▶ [Your goal]
Indicate how many lines in the listing below contain the word "yellow". No other output is permitted.

▶ [Source data]

^^^^^^^^^^^^^^^^

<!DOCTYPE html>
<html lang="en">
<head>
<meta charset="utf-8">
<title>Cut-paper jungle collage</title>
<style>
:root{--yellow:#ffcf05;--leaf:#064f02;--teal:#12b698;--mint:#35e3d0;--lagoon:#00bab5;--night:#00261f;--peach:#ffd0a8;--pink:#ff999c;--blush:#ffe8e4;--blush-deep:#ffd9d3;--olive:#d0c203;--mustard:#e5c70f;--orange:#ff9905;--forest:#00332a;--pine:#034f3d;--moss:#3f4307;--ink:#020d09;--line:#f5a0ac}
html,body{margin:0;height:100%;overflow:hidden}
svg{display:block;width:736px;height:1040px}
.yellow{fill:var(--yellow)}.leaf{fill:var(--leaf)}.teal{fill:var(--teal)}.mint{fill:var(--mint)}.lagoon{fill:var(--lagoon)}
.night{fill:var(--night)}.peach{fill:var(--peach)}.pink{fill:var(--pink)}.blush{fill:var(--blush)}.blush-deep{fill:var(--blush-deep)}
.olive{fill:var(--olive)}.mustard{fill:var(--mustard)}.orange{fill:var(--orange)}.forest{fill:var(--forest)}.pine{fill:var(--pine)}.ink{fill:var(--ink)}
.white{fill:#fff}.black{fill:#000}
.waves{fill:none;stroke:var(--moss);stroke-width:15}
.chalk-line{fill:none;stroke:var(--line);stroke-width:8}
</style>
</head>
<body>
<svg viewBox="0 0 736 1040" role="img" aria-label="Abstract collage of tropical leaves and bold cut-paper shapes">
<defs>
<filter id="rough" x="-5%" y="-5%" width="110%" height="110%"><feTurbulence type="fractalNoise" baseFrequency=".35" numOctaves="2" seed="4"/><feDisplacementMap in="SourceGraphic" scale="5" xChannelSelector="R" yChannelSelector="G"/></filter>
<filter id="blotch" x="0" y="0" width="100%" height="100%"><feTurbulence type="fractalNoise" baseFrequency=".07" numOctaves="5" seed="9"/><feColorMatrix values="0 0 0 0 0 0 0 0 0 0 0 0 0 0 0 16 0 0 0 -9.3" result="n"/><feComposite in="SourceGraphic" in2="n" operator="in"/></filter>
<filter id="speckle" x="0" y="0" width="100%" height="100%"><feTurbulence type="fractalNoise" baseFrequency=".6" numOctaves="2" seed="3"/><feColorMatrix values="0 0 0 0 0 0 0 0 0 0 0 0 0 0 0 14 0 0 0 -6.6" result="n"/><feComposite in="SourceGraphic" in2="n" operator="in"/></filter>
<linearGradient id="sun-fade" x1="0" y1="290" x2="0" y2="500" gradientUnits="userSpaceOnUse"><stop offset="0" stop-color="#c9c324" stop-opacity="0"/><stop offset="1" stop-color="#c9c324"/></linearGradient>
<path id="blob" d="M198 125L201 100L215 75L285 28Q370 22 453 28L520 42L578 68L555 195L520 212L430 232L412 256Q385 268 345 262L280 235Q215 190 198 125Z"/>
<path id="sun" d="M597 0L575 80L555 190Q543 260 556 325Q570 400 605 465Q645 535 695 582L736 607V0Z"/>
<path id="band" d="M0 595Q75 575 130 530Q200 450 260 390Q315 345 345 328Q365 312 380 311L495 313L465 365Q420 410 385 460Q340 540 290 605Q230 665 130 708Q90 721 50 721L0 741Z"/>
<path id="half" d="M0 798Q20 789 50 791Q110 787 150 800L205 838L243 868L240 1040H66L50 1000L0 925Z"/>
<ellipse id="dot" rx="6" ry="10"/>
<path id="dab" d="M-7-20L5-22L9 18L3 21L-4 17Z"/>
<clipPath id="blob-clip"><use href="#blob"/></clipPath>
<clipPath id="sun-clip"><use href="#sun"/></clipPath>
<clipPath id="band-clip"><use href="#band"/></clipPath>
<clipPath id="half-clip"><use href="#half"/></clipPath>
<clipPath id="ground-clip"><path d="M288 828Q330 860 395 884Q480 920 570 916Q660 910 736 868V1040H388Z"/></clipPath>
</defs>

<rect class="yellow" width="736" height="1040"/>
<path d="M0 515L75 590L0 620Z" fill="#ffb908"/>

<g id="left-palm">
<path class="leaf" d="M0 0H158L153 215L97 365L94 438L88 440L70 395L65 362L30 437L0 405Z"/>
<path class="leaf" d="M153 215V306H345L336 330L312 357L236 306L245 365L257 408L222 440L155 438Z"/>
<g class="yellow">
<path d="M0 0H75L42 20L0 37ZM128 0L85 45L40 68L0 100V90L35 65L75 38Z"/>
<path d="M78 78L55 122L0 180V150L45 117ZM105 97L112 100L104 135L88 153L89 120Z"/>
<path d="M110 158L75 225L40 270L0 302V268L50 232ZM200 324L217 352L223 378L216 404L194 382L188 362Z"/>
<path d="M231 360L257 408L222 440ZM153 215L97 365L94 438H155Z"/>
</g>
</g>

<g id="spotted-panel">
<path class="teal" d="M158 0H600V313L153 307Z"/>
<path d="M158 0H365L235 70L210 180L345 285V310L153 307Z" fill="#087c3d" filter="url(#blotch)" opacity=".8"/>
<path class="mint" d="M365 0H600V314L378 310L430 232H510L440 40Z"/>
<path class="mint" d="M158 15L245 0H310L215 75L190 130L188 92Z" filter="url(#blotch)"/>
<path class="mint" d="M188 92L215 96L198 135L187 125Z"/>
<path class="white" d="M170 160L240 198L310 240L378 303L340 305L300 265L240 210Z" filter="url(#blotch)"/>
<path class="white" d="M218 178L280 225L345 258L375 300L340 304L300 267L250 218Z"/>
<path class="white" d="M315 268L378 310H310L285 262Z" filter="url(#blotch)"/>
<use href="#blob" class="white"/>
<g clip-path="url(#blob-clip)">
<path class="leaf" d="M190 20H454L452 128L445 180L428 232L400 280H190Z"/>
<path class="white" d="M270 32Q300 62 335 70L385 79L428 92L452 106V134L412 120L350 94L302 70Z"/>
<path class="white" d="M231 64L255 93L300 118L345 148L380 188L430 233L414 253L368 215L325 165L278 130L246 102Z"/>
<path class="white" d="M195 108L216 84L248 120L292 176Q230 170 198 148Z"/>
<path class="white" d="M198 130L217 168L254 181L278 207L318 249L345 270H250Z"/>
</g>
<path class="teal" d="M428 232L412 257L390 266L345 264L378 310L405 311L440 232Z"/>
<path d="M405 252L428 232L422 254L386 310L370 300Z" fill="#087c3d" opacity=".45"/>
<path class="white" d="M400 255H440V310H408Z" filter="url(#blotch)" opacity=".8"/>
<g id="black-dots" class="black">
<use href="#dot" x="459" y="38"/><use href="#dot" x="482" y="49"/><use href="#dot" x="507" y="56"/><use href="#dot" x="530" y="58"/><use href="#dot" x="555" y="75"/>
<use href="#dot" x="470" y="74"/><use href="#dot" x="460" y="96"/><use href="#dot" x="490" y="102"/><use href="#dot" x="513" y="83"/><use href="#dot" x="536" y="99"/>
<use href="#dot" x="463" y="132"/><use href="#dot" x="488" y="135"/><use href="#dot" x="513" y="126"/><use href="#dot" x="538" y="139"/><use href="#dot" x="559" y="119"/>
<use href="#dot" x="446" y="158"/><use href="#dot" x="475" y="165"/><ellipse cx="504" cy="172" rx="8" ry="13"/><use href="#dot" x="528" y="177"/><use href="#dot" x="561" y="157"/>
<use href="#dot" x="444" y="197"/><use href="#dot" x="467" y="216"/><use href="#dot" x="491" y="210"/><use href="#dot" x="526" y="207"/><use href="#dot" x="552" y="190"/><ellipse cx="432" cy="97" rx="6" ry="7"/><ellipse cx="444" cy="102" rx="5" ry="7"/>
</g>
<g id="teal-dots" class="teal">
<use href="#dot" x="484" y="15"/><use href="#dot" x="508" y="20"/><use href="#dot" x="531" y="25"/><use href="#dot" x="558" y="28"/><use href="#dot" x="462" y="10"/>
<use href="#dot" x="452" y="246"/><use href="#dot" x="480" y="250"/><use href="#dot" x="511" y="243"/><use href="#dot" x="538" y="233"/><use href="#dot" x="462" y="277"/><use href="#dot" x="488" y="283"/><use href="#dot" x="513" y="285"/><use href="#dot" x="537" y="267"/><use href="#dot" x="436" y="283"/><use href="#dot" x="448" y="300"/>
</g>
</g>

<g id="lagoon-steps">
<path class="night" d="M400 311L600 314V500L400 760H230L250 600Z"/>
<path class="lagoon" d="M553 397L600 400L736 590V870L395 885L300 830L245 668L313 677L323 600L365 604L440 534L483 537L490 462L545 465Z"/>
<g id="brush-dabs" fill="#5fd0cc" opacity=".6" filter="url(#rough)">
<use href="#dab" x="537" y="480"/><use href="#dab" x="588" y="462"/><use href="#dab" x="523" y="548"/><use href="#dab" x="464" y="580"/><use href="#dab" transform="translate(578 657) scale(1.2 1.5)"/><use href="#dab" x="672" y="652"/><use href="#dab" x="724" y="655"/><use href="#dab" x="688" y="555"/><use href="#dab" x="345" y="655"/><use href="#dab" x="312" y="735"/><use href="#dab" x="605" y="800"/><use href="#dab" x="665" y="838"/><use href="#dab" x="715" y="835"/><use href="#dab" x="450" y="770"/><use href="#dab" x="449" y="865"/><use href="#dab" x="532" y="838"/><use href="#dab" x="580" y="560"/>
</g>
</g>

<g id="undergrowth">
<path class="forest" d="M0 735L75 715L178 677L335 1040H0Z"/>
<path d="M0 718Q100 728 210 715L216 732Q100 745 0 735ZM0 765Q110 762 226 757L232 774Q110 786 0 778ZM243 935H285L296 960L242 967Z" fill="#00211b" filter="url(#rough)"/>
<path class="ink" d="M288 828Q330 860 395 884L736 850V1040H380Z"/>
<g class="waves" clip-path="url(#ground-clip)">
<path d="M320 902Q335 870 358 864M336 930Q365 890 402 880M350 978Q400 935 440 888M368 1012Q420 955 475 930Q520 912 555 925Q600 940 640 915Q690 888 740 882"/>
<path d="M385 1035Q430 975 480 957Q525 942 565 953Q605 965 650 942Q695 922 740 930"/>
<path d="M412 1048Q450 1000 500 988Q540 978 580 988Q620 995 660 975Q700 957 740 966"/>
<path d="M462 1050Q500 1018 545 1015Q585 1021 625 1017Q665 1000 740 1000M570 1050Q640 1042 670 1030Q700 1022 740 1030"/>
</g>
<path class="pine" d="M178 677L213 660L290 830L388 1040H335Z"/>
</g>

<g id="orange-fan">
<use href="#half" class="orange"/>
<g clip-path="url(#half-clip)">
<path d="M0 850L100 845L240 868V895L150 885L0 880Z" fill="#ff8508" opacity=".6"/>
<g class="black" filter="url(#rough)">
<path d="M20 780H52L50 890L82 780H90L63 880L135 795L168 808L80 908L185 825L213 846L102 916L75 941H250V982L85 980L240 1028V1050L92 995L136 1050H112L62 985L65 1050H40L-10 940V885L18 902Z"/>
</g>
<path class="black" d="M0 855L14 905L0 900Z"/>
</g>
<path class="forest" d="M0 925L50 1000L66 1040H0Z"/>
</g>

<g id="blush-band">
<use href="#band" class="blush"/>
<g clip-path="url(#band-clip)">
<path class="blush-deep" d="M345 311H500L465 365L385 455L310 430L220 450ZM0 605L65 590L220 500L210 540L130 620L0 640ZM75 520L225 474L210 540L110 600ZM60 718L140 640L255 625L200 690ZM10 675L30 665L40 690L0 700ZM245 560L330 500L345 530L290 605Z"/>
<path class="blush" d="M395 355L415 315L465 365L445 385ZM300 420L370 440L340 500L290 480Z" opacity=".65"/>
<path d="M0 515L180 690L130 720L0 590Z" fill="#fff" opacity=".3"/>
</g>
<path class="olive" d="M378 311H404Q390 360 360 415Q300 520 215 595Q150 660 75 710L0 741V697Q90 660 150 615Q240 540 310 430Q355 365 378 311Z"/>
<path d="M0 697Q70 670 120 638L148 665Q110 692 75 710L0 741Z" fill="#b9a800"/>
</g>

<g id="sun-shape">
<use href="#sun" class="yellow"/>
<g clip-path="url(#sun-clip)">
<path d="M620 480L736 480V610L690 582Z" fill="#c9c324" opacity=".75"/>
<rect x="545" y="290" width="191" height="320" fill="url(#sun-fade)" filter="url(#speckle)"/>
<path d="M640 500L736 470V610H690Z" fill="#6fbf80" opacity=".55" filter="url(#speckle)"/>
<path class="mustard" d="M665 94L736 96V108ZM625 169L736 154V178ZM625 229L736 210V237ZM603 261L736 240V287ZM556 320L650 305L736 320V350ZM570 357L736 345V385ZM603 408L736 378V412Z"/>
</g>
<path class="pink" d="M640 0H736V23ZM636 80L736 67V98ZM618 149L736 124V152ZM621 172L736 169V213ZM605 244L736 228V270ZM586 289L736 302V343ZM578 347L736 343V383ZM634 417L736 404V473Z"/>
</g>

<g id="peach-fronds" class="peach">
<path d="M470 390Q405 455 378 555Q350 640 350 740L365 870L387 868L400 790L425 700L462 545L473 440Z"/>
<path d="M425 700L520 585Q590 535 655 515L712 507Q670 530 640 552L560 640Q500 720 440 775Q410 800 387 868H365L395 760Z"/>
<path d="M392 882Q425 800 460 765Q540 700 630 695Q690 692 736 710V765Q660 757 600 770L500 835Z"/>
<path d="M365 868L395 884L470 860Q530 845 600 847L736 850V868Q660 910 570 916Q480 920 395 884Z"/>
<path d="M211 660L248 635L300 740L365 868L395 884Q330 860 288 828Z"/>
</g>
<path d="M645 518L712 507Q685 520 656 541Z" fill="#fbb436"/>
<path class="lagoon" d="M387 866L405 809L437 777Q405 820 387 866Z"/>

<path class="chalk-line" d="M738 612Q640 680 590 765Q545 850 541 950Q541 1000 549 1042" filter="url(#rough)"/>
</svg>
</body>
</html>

^^^^^^^^^^^^^^^^

▶ [Reply]
5